**To do**
If a line in the listing carries the word "orange", return a copy of that line.
*** Source material
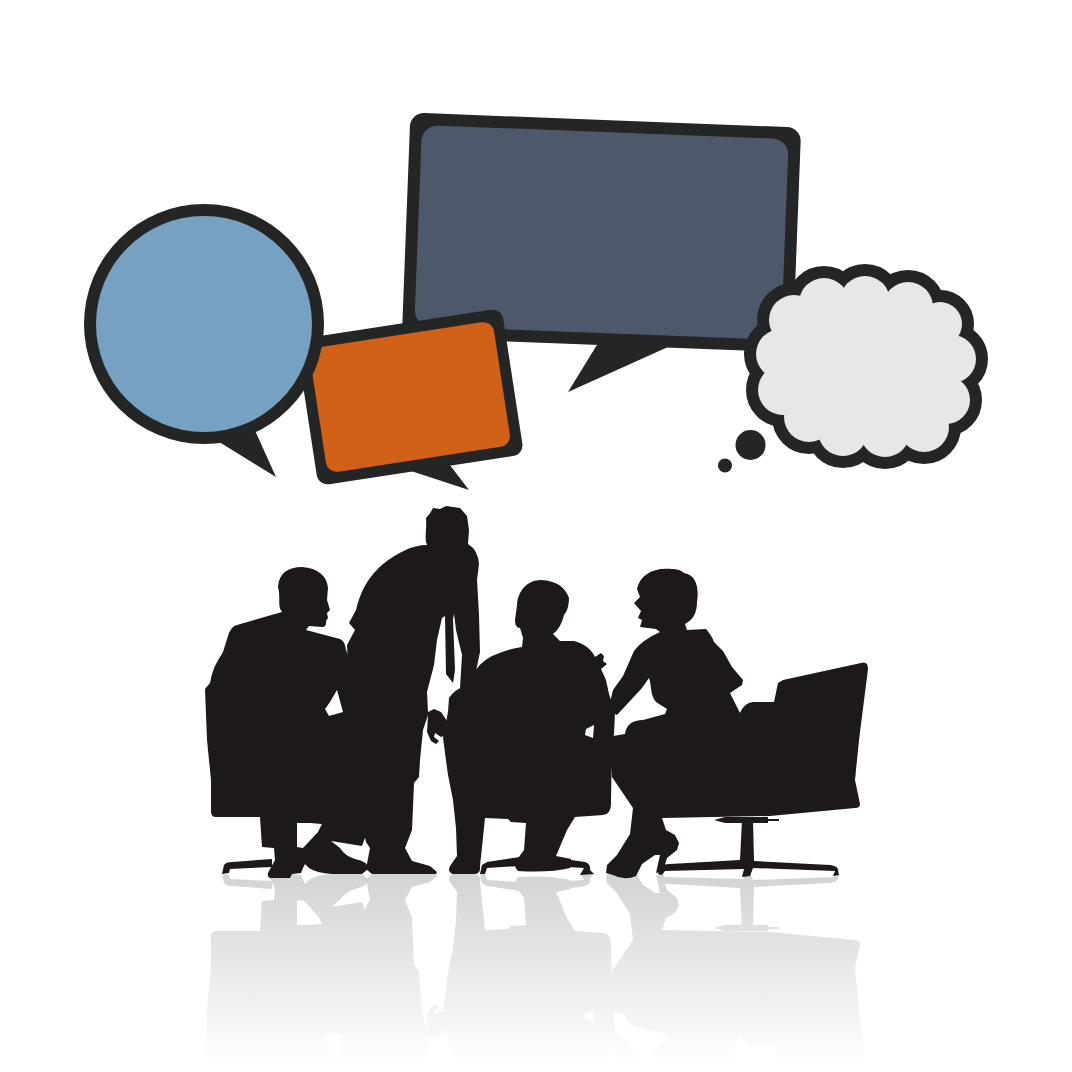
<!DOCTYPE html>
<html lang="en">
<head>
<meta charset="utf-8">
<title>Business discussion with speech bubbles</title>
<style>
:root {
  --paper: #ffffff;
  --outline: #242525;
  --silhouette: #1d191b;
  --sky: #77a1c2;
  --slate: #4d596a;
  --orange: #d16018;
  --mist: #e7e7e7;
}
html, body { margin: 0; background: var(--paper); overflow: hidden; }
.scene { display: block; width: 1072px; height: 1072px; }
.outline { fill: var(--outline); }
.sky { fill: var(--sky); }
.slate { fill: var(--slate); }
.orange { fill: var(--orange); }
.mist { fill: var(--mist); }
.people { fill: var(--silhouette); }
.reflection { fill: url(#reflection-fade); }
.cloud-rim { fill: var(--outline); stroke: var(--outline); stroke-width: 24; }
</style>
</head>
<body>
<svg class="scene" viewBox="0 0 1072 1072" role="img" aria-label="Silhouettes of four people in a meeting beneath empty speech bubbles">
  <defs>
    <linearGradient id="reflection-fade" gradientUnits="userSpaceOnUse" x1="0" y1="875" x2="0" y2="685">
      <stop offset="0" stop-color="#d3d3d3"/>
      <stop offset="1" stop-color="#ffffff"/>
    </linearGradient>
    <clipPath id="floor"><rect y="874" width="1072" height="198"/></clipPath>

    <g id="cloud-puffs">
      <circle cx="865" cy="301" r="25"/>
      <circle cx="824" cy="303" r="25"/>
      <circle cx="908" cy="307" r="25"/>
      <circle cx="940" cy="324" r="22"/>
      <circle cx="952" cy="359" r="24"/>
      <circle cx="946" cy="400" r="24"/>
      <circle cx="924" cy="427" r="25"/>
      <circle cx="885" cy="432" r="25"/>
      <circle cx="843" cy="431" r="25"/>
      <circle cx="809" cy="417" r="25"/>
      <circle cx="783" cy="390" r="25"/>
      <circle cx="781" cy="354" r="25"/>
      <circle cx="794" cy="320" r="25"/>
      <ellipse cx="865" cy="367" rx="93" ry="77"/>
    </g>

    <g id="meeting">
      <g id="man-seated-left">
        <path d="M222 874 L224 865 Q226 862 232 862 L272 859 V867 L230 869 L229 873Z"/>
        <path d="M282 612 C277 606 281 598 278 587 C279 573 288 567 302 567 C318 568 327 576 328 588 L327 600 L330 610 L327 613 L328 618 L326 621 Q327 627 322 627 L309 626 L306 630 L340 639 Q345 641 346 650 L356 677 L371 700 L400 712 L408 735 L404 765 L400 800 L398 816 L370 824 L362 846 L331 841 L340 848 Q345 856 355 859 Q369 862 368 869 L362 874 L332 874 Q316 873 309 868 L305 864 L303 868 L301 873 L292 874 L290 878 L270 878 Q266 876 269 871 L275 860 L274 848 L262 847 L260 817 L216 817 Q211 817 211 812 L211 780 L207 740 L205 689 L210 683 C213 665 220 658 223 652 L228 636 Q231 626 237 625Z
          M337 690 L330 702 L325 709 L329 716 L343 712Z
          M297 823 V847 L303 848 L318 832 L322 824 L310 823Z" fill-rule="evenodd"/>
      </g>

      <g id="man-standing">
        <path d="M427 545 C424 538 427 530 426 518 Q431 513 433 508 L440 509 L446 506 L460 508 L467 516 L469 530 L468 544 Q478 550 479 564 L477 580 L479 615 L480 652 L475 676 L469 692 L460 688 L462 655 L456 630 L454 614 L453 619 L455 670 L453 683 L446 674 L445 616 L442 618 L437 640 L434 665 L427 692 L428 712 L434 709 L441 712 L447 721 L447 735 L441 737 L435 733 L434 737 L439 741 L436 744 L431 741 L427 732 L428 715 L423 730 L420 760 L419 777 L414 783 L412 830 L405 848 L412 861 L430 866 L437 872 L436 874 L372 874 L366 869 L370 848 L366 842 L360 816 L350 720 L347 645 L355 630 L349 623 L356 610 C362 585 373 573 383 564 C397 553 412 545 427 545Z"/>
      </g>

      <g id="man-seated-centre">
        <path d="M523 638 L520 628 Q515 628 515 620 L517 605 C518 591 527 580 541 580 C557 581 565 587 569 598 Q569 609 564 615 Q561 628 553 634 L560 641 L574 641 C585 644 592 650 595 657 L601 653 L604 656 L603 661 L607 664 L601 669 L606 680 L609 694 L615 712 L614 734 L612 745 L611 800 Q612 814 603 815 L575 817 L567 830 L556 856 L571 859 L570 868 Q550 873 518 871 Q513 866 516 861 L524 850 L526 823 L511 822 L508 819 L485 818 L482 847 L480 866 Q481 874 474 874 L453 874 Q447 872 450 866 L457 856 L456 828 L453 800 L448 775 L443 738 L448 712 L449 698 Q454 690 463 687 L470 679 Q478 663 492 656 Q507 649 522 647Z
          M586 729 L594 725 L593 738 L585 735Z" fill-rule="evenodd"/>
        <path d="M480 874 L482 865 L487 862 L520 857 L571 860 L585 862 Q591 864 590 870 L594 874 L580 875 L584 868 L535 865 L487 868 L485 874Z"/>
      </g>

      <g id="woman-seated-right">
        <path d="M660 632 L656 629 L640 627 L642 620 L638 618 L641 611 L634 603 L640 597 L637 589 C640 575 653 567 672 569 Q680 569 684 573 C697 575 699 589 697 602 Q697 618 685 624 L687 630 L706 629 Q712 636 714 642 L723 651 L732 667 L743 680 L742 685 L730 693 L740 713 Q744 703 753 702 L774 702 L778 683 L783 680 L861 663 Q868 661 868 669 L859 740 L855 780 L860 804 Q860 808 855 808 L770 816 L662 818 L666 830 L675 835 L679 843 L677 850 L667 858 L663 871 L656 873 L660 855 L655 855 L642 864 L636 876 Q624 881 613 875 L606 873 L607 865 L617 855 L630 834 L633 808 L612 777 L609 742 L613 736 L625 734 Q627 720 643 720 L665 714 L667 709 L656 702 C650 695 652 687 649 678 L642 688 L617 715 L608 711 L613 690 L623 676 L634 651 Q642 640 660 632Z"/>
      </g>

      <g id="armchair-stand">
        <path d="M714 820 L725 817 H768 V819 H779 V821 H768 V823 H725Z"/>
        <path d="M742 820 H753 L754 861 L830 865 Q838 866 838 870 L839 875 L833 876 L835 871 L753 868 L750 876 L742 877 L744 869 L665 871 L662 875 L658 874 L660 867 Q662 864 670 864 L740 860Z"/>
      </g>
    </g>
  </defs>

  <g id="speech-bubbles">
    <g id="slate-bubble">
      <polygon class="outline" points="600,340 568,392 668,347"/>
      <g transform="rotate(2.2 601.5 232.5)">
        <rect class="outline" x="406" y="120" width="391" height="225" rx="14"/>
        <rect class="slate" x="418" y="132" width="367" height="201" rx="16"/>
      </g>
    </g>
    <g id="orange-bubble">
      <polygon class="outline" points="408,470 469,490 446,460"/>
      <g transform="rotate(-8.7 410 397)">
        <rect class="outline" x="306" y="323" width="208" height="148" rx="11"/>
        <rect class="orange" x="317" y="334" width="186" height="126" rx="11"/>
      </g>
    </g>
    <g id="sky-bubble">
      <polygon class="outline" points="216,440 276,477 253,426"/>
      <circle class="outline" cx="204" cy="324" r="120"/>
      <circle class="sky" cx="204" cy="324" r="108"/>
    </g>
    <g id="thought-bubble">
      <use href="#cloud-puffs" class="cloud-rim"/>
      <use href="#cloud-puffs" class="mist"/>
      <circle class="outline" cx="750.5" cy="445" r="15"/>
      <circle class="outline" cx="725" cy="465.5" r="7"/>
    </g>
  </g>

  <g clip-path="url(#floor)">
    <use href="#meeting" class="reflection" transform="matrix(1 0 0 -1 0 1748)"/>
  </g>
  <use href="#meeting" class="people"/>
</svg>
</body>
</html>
******
*** Source material
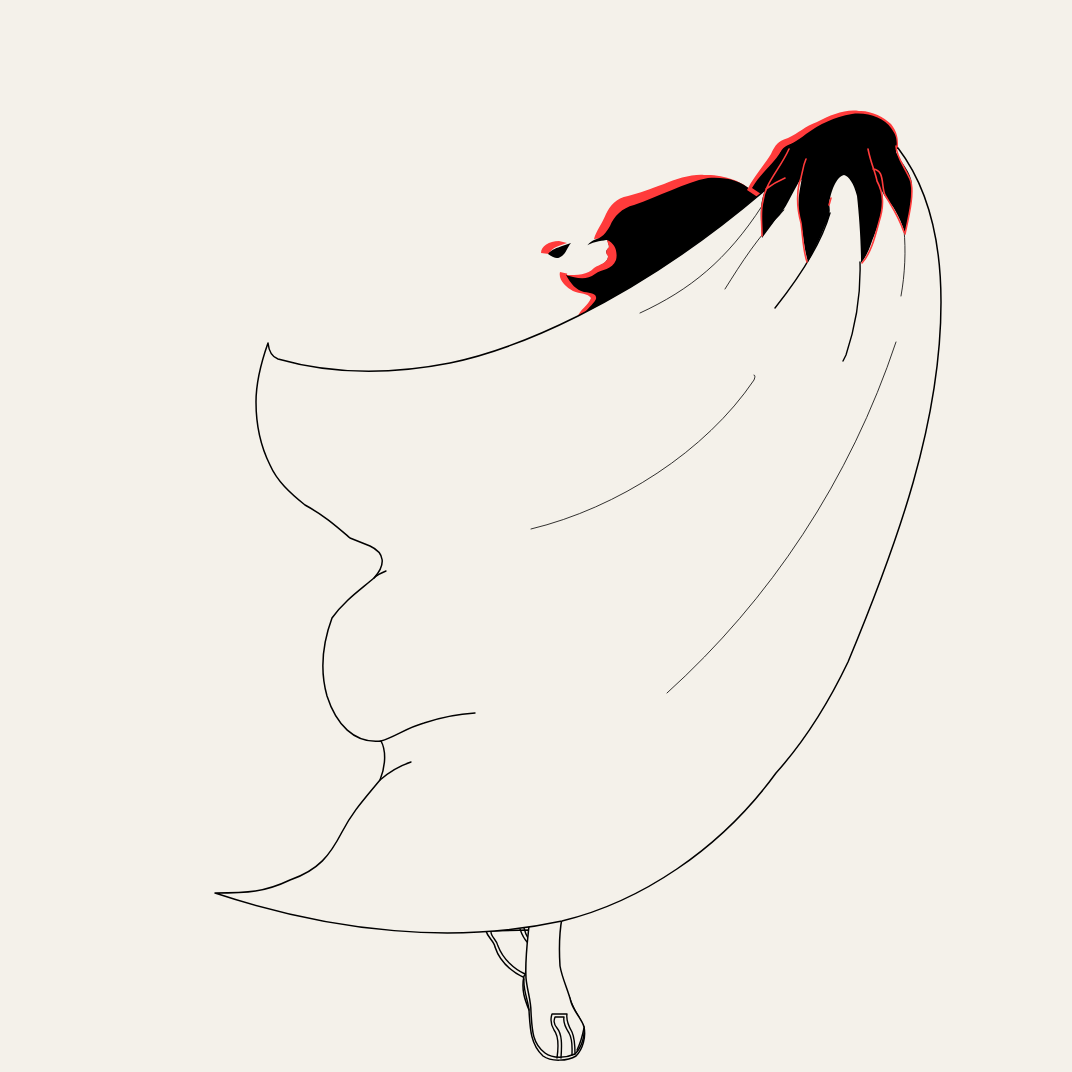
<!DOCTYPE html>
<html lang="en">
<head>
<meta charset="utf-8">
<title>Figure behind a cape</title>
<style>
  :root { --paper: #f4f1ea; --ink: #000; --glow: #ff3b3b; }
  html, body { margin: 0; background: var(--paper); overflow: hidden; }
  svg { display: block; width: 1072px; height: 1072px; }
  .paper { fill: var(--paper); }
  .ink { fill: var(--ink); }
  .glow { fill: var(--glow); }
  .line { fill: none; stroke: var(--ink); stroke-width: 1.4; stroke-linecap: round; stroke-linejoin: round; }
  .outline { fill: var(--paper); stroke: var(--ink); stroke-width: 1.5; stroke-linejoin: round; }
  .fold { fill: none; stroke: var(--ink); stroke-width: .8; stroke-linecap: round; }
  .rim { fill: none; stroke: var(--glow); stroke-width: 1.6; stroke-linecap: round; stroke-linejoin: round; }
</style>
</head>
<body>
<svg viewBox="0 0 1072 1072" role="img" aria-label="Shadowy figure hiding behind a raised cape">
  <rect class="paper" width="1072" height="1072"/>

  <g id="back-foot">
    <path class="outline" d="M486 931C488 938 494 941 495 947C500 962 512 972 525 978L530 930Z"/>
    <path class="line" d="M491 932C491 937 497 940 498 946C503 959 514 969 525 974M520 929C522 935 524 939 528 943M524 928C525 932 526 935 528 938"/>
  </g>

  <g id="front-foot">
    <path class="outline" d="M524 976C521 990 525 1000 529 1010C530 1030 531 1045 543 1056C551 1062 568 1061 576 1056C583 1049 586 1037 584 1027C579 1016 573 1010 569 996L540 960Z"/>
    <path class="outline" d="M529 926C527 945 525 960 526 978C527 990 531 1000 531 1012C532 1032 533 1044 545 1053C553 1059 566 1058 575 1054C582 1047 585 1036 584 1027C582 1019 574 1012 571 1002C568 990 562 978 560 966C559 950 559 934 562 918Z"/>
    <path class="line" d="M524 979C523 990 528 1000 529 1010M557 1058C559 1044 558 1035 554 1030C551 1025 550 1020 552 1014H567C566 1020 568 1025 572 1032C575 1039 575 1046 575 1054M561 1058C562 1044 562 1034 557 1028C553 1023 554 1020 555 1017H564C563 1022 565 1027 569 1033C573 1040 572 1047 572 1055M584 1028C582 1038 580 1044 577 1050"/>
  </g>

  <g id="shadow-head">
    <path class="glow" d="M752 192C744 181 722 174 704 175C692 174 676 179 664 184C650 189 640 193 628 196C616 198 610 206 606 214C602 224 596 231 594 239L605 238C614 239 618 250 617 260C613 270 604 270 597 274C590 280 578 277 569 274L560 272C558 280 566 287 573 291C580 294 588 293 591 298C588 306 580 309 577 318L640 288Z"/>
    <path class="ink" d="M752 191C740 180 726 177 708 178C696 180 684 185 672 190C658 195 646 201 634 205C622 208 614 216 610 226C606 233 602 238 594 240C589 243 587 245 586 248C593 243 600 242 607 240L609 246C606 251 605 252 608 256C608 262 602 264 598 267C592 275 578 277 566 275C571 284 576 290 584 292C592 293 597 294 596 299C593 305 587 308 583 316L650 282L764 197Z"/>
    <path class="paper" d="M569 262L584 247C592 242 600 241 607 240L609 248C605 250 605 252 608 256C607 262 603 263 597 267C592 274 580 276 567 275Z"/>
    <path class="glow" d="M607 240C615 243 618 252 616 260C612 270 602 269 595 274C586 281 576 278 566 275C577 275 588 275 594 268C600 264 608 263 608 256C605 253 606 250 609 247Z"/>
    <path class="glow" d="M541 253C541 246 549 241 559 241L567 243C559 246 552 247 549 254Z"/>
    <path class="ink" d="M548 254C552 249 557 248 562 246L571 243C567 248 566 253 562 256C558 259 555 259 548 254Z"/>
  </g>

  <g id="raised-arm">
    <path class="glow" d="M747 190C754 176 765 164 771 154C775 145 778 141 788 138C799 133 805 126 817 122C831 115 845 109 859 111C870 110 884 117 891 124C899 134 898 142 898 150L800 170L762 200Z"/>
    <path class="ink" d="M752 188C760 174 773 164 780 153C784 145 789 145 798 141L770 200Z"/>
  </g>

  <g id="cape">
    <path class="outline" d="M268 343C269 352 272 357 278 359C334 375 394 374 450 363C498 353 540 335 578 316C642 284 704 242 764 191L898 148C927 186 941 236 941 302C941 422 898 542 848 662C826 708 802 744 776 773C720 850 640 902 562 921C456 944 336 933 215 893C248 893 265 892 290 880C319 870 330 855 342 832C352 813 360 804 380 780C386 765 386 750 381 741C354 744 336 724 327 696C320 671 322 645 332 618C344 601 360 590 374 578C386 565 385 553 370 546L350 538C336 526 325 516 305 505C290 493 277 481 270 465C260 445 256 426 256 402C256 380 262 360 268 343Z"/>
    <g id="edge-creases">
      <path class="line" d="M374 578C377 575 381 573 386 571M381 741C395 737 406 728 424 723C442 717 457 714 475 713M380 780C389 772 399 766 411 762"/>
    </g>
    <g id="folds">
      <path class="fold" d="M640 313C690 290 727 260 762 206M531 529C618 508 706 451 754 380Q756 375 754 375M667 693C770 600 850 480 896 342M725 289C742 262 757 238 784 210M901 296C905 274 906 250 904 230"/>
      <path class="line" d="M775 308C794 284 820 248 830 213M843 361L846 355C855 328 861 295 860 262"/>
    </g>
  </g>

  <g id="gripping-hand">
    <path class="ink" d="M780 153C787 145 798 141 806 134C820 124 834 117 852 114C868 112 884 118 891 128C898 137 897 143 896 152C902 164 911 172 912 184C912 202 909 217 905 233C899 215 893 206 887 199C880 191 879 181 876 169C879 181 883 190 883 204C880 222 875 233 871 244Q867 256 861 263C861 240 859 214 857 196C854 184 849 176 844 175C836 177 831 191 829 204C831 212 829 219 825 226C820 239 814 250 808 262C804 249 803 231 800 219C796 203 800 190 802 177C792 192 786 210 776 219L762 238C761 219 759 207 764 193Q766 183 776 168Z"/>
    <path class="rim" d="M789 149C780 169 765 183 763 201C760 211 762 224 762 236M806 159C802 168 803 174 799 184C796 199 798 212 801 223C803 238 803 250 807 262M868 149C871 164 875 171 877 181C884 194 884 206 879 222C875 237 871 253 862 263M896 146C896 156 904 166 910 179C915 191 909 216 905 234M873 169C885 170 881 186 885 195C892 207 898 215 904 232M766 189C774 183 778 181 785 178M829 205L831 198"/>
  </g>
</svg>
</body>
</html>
******
**Result of the exercise**
  --orange: #d16018;
.orange { fill: var(--orange); }
    <g id="orange-bubble">
        <rect class="orange" x="317" y="334" width="186" height="126" rx="11"/>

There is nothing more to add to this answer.